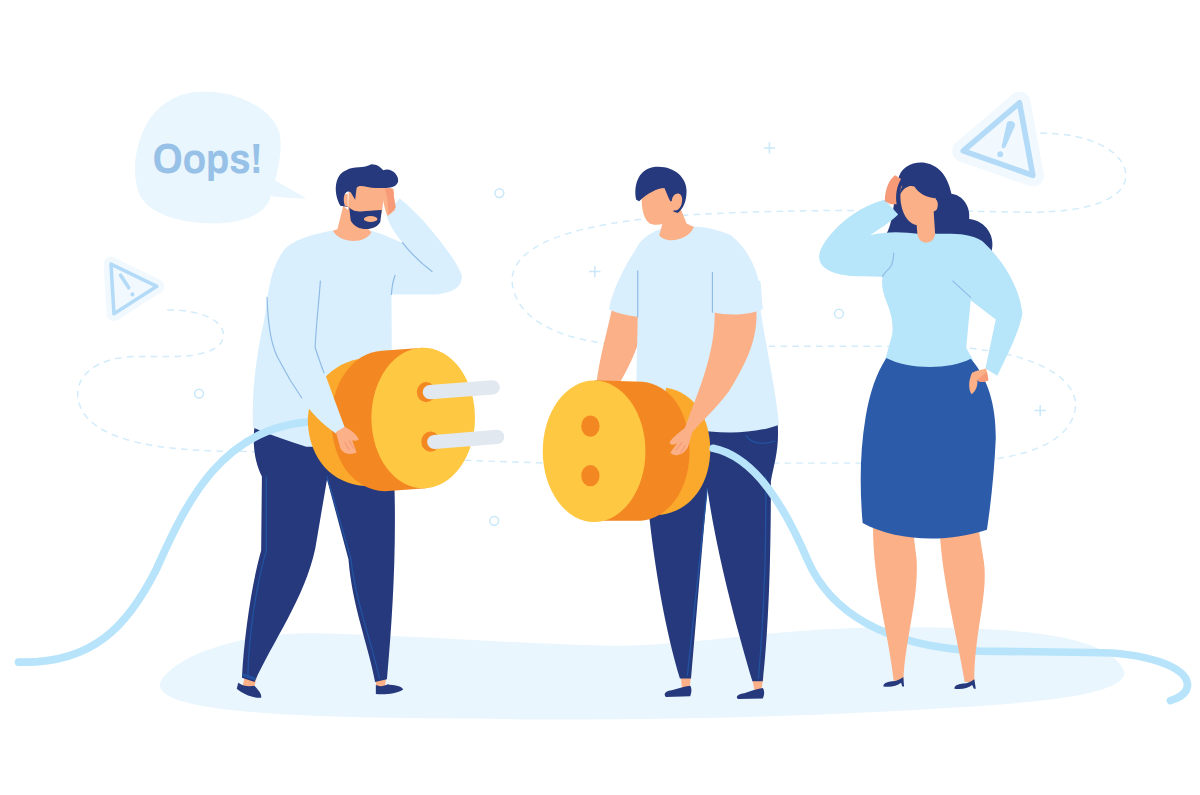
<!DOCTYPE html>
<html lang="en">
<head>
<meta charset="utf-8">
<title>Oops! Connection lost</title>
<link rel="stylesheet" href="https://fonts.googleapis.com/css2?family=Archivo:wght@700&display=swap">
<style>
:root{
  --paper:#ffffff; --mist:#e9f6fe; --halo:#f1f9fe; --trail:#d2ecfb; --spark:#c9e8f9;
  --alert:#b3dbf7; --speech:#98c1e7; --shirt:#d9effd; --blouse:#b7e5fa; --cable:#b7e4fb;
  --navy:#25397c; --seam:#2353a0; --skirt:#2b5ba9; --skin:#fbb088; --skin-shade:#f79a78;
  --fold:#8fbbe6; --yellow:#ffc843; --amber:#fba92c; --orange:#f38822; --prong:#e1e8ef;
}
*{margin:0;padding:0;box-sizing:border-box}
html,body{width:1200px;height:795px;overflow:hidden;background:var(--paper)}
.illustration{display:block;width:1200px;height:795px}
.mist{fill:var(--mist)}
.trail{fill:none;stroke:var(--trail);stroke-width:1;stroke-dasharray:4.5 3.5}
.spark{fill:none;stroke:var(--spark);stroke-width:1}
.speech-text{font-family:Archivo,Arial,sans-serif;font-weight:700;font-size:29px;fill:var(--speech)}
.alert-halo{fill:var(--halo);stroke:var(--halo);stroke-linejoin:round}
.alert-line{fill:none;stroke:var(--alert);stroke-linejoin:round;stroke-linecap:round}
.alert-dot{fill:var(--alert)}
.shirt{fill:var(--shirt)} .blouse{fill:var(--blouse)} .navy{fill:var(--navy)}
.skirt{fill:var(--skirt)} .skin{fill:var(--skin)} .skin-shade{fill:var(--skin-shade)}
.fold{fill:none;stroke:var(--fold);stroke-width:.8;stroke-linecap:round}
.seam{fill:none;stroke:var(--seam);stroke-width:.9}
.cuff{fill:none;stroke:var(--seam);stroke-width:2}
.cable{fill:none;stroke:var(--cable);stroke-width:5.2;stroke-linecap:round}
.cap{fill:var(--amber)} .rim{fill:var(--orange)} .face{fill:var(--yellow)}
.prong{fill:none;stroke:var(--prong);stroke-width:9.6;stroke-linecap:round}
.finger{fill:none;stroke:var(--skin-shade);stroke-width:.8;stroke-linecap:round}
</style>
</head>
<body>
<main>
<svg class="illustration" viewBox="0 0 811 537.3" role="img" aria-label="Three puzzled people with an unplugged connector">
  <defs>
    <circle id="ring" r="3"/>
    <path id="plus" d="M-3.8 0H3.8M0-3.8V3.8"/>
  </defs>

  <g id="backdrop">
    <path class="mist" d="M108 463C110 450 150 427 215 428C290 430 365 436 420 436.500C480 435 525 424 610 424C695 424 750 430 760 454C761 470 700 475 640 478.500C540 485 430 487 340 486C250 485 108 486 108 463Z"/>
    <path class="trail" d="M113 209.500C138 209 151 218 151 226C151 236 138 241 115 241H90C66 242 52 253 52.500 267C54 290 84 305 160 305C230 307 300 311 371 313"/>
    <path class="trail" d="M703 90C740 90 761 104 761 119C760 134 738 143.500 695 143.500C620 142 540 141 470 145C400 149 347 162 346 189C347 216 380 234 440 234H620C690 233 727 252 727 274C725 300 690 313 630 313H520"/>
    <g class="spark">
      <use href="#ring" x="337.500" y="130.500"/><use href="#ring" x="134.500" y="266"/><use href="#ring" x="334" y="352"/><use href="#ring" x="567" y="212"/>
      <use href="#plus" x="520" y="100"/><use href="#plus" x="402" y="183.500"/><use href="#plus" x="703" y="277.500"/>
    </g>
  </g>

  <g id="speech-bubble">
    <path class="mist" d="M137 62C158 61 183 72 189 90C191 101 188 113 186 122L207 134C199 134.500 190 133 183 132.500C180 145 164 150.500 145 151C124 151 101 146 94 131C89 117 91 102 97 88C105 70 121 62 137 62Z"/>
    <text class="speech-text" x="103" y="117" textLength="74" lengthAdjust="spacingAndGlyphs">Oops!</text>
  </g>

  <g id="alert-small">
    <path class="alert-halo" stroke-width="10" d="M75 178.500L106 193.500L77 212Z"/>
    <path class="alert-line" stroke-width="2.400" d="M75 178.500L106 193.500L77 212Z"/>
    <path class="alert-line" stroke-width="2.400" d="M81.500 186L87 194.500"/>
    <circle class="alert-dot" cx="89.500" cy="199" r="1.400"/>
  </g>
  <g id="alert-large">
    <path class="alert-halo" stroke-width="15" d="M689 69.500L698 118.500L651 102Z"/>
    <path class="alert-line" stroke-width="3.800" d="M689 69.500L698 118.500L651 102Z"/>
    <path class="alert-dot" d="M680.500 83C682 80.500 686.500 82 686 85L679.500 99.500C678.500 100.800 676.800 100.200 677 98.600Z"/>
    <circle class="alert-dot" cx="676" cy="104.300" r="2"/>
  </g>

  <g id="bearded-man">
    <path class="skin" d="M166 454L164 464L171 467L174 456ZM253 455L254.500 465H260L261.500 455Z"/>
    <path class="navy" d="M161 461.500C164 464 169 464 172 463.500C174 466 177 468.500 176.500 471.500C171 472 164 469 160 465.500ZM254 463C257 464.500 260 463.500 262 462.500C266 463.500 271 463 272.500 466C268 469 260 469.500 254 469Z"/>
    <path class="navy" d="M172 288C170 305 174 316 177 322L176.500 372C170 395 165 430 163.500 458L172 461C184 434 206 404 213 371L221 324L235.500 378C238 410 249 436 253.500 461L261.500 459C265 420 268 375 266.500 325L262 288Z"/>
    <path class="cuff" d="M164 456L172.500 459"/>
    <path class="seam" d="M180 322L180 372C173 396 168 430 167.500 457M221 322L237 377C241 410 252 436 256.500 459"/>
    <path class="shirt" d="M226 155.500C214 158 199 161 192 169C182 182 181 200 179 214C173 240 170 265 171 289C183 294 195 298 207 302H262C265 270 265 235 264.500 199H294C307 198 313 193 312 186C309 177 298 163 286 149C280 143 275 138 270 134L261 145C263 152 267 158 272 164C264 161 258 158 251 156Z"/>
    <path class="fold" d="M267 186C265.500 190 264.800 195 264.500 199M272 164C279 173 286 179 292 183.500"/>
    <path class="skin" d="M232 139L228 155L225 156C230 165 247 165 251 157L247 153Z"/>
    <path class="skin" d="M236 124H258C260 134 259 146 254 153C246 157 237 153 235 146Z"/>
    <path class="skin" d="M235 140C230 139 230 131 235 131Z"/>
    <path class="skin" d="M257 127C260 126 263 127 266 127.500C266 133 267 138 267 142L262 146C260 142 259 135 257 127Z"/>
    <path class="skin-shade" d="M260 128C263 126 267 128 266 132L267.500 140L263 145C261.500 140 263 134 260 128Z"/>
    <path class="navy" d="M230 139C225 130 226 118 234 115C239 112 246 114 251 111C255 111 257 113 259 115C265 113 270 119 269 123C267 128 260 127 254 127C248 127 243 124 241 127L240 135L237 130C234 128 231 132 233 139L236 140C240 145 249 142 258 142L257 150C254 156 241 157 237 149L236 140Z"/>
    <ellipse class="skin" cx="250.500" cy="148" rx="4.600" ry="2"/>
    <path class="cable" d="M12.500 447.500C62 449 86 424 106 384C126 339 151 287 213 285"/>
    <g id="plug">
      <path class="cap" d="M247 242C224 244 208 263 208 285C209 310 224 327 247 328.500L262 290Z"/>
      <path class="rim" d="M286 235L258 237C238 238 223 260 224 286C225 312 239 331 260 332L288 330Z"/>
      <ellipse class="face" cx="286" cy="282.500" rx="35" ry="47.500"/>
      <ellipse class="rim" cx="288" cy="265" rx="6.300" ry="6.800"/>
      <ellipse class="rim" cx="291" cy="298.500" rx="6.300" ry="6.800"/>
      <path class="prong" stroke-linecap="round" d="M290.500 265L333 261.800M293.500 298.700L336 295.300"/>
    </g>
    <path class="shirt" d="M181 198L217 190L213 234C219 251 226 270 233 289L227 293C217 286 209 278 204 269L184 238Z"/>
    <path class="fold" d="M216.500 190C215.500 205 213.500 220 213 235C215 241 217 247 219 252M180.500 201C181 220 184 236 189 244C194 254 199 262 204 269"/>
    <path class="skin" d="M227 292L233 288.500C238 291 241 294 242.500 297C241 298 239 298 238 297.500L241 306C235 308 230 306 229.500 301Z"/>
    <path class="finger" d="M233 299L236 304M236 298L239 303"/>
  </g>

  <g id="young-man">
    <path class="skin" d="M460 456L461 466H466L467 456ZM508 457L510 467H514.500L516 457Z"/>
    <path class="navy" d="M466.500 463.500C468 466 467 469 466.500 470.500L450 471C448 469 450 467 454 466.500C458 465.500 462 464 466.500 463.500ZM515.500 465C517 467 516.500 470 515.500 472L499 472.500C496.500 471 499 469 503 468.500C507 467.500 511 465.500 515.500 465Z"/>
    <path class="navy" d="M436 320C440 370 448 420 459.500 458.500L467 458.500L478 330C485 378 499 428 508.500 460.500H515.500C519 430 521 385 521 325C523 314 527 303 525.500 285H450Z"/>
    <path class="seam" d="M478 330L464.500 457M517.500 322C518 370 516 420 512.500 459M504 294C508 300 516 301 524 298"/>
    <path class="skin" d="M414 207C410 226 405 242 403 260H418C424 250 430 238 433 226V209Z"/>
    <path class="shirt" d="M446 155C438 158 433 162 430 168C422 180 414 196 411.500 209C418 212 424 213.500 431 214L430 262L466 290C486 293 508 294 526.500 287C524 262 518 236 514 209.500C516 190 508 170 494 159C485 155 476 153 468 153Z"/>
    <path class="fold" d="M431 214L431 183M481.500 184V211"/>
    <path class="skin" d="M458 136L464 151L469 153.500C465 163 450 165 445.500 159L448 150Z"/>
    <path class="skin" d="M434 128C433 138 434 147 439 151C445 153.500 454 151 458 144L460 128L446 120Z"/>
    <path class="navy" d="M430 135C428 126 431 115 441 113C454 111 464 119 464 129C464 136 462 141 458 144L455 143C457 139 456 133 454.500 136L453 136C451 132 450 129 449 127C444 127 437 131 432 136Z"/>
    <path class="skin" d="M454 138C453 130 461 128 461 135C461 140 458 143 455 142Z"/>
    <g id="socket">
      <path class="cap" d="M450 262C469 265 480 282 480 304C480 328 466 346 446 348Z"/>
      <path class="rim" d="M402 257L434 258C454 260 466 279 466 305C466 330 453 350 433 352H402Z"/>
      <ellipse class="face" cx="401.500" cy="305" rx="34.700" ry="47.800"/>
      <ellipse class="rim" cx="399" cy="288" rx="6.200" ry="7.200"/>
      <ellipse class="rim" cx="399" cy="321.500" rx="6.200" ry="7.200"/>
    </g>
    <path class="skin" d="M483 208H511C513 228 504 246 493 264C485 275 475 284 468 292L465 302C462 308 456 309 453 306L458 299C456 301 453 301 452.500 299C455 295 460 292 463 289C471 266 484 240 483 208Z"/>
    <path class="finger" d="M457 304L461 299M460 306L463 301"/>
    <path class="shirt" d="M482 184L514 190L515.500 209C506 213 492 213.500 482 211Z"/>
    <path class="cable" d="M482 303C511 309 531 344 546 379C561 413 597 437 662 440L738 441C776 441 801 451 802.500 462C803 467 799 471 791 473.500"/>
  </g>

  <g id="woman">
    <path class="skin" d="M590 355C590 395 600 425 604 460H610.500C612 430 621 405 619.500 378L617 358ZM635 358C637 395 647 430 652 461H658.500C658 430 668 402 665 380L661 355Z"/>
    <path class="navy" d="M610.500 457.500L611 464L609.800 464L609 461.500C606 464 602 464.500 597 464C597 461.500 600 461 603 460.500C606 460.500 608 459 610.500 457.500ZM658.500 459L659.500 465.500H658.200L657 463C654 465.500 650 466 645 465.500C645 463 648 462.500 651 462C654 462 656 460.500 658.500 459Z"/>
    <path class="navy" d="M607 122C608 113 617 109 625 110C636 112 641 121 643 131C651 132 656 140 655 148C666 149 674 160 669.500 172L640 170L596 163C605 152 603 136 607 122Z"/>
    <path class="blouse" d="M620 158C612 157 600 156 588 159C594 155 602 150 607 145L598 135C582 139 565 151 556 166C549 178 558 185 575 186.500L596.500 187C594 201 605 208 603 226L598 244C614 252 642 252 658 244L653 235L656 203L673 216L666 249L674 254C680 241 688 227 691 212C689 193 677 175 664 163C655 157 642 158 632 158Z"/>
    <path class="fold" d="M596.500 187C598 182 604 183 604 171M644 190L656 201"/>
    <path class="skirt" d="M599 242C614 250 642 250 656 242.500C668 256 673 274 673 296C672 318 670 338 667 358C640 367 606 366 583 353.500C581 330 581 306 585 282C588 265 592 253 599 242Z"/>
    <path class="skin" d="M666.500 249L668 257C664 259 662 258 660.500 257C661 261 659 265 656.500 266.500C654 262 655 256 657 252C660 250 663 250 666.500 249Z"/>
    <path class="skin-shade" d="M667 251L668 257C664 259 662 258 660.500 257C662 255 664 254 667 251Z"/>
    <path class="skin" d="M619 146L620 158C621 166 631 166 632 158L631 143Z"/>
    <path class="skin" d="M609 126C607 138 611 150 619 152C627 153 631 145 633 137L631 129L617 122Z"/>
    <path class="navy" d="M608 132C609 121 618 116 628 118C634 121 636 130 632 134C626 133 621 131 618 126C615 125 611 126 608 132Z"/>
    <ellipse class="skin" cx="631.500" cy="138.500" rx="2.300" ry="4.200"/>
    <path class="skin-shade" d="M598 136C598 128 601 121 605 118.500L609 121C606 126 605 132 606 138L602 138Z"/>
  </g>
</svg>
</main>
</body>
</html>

- _EXERCISE_:
Line count for the word "finger": please state how many lines of the records above contain it, and nothing else.

- _RESPONSE TO THE TASK_:
3